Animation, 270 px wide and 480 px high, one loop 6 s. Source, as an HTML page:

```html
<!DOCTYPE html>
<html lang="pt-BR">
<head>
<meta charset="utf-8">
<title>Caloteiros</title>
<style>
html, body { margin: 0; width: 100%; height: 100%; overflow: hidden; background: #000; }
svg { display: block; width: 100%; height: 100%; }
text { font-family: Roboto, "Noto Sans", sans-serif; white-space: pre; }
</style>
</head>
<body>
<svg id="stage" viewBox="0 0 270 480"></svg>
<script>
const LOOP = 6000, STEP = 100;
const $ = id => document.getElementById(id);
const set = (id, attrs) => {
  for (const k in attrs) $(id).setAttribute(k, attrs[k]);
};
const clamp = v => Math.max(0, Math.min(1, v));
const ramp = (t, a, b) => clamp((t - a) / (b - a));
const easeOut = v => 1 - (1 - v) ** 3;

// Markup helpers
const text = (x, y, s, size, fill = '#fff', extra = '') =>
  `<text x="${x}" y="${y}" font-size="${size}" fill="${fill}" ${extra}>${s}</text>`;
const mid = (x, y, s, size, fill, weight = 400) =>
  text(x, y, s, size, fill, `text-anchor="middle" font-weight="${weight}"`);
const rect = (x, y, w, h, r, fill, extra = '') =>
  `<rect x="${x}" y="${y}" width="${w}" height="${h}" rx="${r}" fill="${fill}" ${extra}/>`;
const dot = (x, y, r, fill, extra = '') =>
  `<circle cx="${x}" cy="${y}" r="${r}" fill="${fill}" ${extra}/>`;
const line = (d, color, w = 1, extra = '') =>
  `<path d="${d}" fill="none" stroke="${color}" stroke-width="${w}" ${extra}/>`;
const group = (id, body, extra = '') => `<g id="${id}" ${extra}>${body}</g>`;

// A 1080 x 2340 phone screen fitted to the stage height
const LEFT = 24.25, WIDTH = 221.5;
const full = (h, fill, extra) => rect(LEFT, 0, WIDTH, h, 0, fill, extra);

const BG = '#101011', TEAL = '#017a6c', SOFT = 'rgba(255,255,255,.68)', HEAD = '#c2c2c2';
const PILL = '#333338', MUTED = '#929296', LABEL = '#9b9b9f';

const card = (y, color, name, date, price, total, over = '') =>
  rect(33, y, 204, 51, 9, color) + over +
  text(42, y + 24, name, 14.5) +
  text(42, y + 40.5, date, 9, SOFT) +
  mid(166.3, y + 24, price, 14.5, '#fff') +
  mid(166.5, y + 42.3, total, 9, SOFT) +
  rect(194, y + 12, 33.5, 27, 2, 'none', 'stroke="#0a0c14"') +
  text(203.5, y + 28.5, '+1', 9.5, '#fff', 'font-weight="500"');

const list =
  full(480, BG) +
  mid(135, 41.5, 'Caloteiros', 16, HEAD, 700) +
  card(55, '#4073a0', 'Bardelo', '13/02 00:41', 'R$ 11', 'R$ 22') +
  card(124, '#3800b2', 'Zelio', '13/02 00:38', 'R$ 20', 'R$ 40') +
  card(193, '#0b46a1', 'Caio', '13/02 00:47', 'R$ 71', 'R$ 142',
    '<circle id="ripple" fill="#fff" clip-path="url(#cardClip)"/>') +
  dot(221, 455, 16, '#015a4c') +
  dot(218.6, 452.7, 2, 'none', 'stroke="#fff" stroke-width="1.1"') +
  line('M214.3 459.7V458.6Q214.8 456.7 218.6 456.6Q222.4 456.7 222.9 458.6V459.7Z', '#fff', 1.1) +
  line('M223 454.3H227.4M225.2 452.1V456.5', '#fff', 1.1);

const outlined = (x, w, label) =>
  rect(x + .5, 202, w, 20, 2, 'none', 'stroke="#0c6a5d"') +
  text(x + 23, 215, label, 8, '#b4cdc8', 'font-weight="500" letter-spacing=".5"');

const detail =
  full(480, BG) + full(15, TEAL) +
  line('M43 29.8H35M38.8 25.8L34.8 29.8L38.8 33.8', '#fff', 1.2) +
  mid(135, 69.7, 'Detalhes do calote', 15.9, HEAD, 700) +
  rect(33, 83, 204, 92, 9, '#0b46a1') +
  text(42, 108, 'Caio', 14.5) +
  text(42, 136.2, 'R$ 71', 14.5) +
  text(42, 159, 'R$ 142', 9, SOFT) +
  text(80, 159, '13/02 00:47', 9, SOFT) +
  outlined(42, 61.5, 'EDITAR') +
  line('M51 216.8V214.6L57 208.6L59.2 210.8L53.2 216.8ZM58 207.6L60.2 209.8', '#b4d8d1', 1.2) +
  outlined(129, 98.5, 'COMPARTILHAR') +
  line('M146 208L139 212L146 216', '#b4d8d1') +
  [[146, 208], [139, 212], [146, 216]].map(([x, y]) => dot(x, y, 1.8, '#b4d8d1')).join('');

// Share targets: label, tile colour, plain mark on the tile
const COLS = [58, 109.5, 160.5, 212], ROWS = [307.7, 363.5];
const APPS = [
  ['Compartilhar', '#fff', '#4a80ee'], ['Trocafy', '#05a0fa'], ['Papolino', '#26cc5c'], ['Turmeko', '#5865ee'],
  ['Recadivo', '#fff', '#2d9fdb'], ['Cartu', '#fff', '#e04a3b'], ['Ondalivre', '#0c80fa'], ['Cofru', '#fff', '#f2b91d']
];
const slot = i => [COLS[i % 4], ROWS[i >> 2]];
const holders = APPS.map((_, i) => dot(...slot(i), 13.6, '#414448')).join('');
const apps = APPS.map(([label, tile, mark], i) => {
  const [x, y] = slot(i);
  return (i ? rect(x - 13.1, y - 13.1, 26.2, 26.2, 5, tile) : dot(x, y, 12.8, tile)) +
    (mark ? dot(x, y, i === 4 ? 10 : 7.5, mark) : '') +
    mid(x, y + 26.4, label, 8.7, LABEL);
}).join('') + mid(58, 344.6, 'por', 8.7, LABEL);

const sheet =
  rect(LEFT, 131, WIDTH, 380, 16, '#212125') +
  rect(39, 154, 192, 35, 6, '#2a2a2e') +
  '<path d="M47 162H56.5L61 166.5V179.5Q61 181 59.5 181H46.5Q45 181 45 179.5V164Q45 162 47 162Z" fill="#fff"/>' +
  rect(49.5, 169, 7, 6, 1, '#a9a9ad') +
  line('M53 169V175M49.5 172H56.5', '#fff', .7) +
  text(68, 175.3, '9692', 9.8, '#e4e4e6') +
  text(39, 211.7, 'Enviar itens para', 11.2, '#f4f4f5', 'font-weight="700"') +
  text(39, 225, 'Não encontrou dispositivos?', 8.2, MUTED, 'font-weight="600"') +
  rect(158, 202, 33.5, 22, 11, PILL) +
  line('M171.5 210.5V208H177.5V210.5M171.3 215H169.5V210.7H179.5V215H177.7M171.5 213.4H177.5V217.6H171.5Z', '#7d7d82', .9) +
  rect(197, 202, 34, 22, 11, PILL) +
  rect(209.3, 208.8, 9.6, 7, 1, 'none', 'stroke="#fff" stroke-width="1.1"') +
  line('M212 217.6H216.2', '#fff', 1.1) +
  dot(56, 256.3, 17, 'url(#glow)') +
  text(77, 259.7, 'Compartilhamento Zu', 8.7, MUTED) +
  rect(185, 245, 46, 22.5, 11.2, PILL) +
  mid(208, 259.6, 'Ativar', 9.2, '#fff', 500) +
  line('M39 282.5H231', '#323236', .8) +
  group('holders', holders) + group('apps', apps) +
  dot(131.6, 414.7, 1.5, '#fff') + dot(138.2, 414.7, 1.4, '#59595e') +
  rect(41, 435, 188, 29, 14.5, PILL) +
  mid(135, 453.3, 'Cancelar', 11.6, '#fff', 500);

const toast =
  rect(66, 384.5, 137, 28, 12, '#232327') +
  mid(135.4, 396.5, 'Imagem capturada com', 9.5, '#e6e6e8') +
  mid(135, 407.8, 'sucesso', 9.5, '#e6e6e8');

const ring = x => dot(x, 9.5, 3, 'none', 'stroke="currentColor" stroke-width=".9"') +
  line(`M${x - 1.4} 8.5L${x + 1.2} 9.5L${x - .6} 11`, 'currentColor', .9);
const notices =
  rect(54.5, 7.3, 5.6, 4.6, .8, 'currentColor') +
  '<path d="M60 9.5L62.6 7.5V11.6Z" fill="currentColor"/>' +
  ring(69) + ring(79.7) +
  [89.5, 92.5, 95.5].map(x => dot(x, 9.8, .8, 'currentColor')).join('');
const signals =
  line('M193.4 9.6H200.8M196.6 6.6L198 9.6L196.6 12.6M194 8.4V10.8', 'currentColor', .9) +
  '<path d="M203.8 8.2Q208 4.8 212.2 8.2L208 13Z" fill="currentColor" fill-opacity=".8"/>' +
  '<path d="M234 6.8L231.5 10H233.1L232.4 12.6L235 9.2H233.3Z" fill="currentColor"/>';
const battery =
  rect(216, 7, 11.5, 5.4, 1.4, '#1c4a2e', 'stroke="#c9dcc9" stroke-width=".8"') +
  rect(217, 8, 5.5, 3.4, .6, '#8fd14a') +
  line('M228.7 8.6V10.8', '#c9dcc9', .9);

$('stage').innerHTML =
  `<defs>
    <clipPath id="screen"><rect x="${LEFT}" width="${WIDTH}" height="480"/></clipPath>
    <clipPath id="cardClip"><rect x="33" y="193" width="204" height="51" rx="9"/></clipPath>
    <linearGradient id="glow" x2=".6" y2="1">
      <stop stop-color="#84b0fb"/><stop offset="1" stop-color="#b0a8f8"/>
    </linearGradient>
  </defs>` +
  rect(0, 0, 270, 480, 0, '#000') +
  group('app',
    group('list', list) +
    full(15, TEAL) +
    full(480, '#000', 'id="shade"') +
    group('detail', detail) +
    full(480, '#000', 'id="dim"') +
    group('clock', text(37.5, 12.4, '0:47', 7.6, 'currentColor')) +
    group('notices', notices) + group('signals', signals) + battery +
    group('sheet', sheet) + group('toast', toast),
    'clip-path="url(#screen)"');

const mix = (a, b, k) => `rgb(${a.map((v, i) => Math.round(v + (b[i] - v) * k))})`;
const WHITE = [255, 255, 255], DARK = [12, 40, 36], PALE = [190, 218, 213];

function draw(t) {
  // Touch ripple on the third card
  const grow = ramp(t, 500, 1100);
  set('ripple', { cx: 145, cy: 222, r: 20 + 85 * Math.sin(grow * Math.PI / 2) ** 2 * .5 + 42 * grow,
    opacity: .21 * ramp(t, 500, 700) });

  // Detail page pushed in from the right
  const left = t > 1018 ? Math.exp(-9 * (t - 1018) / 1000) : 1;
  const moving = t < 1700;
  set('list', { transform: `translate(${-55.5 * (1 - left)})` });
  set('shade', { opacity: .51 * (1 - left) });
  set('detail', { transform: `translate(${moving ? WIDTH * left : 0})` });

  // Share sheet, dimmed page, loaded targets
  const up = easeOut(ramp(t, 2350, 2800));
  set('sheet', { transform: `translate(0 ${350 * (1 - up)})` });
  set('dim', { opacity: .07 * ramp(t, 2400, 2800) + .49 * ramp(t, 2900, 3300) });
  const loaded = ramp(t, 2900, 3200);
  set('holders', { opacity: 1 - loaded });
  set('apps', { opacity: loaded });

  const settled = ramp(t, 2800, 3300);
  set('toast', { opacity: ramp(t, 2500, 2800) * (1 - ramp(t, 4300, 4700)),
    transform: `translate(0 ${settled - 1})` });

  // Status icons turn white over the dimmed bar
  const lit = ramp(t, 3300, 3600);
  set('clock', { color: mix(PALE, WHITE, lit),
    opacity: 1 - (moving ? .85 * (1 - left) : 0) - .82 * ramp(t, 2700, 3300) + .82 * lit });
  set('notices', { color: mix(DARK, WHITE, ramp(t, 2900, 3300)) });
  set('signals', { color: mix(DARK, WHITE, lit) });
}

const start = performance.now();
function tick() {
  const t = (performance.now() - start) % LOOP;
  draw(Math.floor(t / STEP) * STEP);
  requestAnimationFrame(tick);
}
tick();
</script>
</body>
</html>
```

WORK REQUIRED. Search the data above for the string "extra" and return every line that has it.

RESPONSE.
const text = (x, y, s, size, fill = '#fff', extra = '') =>
  `<text x="${x}" y="${y}" font-size="${size}" fill="${fill}" ${extra}>${s}</text>`;
const rect = (x, y, w, h, r, fill, extra = '') =>
  `<rect x="${x}" y="${y}" width="${w}" height="${h}" rx="${r}" fill="${fill}" ${extra}/>`;
const dot = (x, y, r, fill, extra = '') =>
  `<circle cx="${x}" cy="${y}" r="${r}" fill="${fill}" ${extra}/>`;
const line = (d, color, w = 1, extra = '') =>
  `<path d="${d}" fill="none" stroke="${color}" stroke-width="${w}" ${extra}/>`;
const group = (id, body, extra = '') => `<g id="${id}" ${extra}>${body}</g>`;
const full = (h, fill, extra) => rect(LEFT, 0, WIDTH, h, 0, fill, extra);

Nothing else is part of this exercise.